Finally, Cobweb worked for me in a retro/pulp way, with some deliberately overwrought purple prose, some interesting story ideas, a touch of vague eroticism and a beguilingly simplistic art style that I found quite charming (mixed with some occasional experimentation with photography and collage). But ultimately I didn’t find there was much to it, and didn’t ever really look forward to the next chapter.

Nevertheless, on the strength of this first collection, I’m thinking that Tomorrow Stories is going to prove to be even better than Terrific Tales, which I wasn’t expecting. I’m surprised that these stories aren’t more well-known and celebrated, because I think they represent some of the best work that Moore has done in the latter half of his career. Certainly I’ll be digging the book out for another reread soon.


Jack B Quick was hilarious when the cast of Tomorrow Stories showed up at the end of Promethea too.


I need to go back and reread that final Promethea storyline after reading all this stuff for the first time. There was loads of stuff in it that I must have missed.


All your ABC posts are making me want to pull out my Top Ten and Promethea trades actually.


It’s been years since I read those core series, Tom Strong too. At some point I will get around to giving them another look!


Ouch, does tend to happen with the first Omnibuses too, people seem to go mad for them more than any others. I’ve the Usagi Yojimbo hardbacks DHC are putting out, except for Vol 1 because everyone went nuts over it.

Don’t forget about the Deadly Hands of Kung Fui pair too, if anything the first one beats Shang-Chi for quality.


Yeah - like you, I didn’t ever think Shang Chi would be collected so I’ve got my eye on a bunch of that stuff.

It is expensive though.


As I understand it, Marvel have had to strike a fairly time-limited deal for the reprint rights to all the Master of Kung Fu and Deadly Hands stuff, which is why it’s all coming out so quickly.
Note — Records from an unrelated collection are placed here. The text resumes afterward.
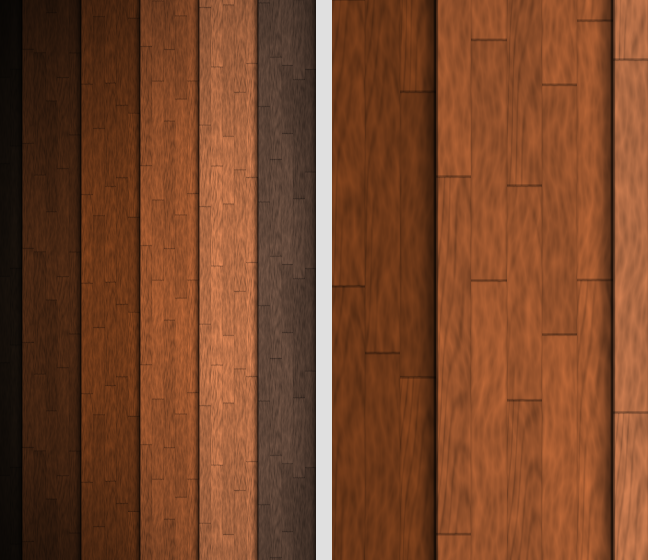
Left: the whole. Right: its middle third, enlarged.
Give the GLSL for this texture, as a WebGL 2 fragment shader.

```glsl
#version 300 es
precision highp float;

uniform vec2 u_resolution;
out vec4 outColor;

const float PLANK_WIDTH = 0.1867;
const float STRIPS = 5.0;

float hash(vec2 p) {
  vec3 q = fract(p.xyx * vec3(0.1031, 0.1030, 0.0973));
  q += dot(q, q.yzx + 33.33);
  return fract((q.x + q.y) * q.z);
}

// Distance to the nearest jittered cell point
float cellular(vec2 p) {
  vec2 cell = floor(p);
  float nearest = 2.0;
  for (int j = -1; j <= 1; j++) {
    for (int i = -1; i <= 1; i++) {
      vec2 c = cell + vec2(i, j);
      vec2 point = c + vec2(hash(c), hash(c + 57.3));
      nearest = min(nearest, distance(p, point));
    }
  }
  return nearest;
}

float softLine(float d, float halfWidth, float pixel) {
  return 1.0 - smoothstep(halfWidth - pixel, halfWidth + pixel, abs(d));
}

vec3 plankColor(float index) {
  vec3 stains[6] = vec3[6](
    vec3(0.10, 0.070, 0.045), vec3(0.27, 0.145, 0.070),
    vec3(0.43, 0.220, 0.095), vec3(0.61, 0.335, 0.180),
    vec3(0.75, 0.455, 0.290), vec3(0.38, 0.280, 0.225));
  return stains[int(clamp(index + 1.0, 0.0, 5.0))];
}

// Pores, growth rings and slow blotches inside one board
float woodGrain(vec2 p, float u, float seed) {
  float sway = 0.004 * sin(p.y * 17.0 + seed * 40.0) + 0.002 * sin(p.y * 43.0 + seed * 90.0);
  float lean = (seed - 0.5) * 0.07 * p.y;
  vec2 q = vec2(p.x + sway + lean, p.y);
  float pores = cellular(q * vec2(125.0, 26.0) + seed * 71.0);
  float fibre = cellular(q * vec2(210.0, 60.0) + seed * 23.0);
  float arch = p.y * 75.0 + (u - seed) * (u - seed) * 26.0 + 2.0 * sin(p.y * 13.0 + seed * 30.0);
  float rings = pow(0.5 + 0.5 * sin(arch + 1.5 * sin(u * 7.0 + p.y * 21.0)), 4.0);
  float blotch = sin(p.y * 15.0 + seed * 50.0) * sin(p.y * 6.0 + u * 2.0 + seed * 20.0);
  return (pores - 0.45) * 0.23 + (fibre - 0.45) * 0.12
       - (rings - 0.27) * 0.13 * smoothstep(0.3, 0.8, seed) + blotch * 0.035;
}

void main() {
  vec2 uv = gl_FragCoord.xy / u_resolution;
  vec2 p = gl_FragCoord.xy / u_resolution.x;
  float pixel = 1.0 / u_resolution.x;

  // Wide stained planks, each made of narrow strips
  float across = (p.x - 0.0695) / PLANK_WIDTH;
  float plank = floor(across);
  float f = across - plank;
  float strip = floor(across * STRIPS);
  float u = fract(across * STRIPS);

  // Two unequal boards per vertical repeat, staggered by strip
  float period = 0.63;
  float t = fract(p.y / period + hash(vec2(strip + 20.0, 3.0)));
  float split = 0.38 + 0.3 * hash(vec2(strip + 20.0, 8.0));
  float seed = hash(vec2(strip + 31.0, 12.0 + 9.0 * step(split, t)));
  float joint = min(min(t, 1.0 - t), abs(t - split)) * period;
  float stripSeam = min(u, 1.0 - u) * PLANK_WIDTH / STRIPS;

  // Wood tone
  float tone = 1.0 + woodGrain(vec2(p.x, t * period), u, seed);
  tone *= 0.93 + 0.14 * hash(vec2(seed * 91.0, strip + 40.0));
  tone *= 1.0 - 0.30 * softLine(joint, 0.0013, pixel);
  tone *= 1.0 - 0.11 * softLine(stripSeam, 0.0010, pixel);
  tone *= 0.96 + 0.08 * f;

  // Shadow cast on the right side of each plank, lit left edge
  float shade = smoothstep(0.84, 1.0, f);
  tone *= 1.0 - 0.48 * shade * shade;
  tone *= 1.0 + 0.10 * exp(-f * 22.0);
  float edge = min(f, 1.0 - f) * PLANK_WIDTH;
  tone *= 1.0 - 0.55 * softLine(edge, 0.0022, pixel);

  // Light fades to the ends, faster on the dark side
  float dy = uv.y - 0.46;
  float light = exp(-dy * dy * mix(2.6, 0.8, smoothstep(0.0, 0.75, uv.x)));
  light *= 1.0 - 0.30 * smoothstep(0.88, 1.02, uv.x);
  light *= 0.70 + 0.30 * smoothstep(-0.02, 0.10, uv.x);

  vec3 color = plankColor(plank) * tone * light;
  outColor = vec4(clamp(color, 0.0, 1.0), 1.0);
}
```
I think with these expensive volumes they would usually spread them out a little more.


I’m surprised they’re not doing some kind of premium collection for 600 pounds or something - with a little box and everything.


I think there were some buyers, like me, who were trying this material out for the first time with omnibus #1 - I imagine Marvel got a decent few sales on that one that didn’t carry over to the subsequent volumes.

With a big single set, you probably wouldn’t get those curious readers checking it out.


If time’s a big factor, they could easily have just done three omnibuses of Shang-Chi.


Interesting - was looking around SpeedyHen’s site and they’ve returned to their lower prices on the big books:

  • $125 = £58
  • $100 = £46-47
  • $75 = £35
  • $50 = £25.94
  • $40 = £21.37

So, probably worth keeping an eye on for normal print run books.


Cool, this means the GI Joe complete collections are back to sensible p-- oh, they’re all sold out.


As pointed out by Simon, a sale:

Does this mean they’ve finally got all of Nikolai Dante back in print again? As ever this comes very highly recommended if people haven’t tried it.


Quick question about the new Metabaron series: Is the dialogue significantly better than Jodorowsky’s other works? I ask because I know he’s only plotting and Jerry Frissen is doing the actual scripting. I love Jodorowsky’s ideas but those ideas paired with better writing would be too good to pass up.


Comme ci, comme ca. :wink:


Hmm, can’t really say as I haven’t noticed the problem you have.

Then again, I read Jodorowsky SF more for mad ideas than anything else.


DC’s trades through the end of the year are up on Amazon now, including the Rebirth Deluxe editions for Green Arrow, Wonder Woman, Nightwing and Harley Quinn.


Amazon have updated their solicit and it now says the contents are JUSTICE LEAGUE #1-6, JUSTICE LEAGUE INTERNATIONAL #7-25, JUSTICE LEAGUE AMERICA #26-30, JUSTICE LEAGUE INTERNATIONAL ANNUAL #1-3 and JUSTICE LEAGUE EUROPE #1-6. That matches up with the page count.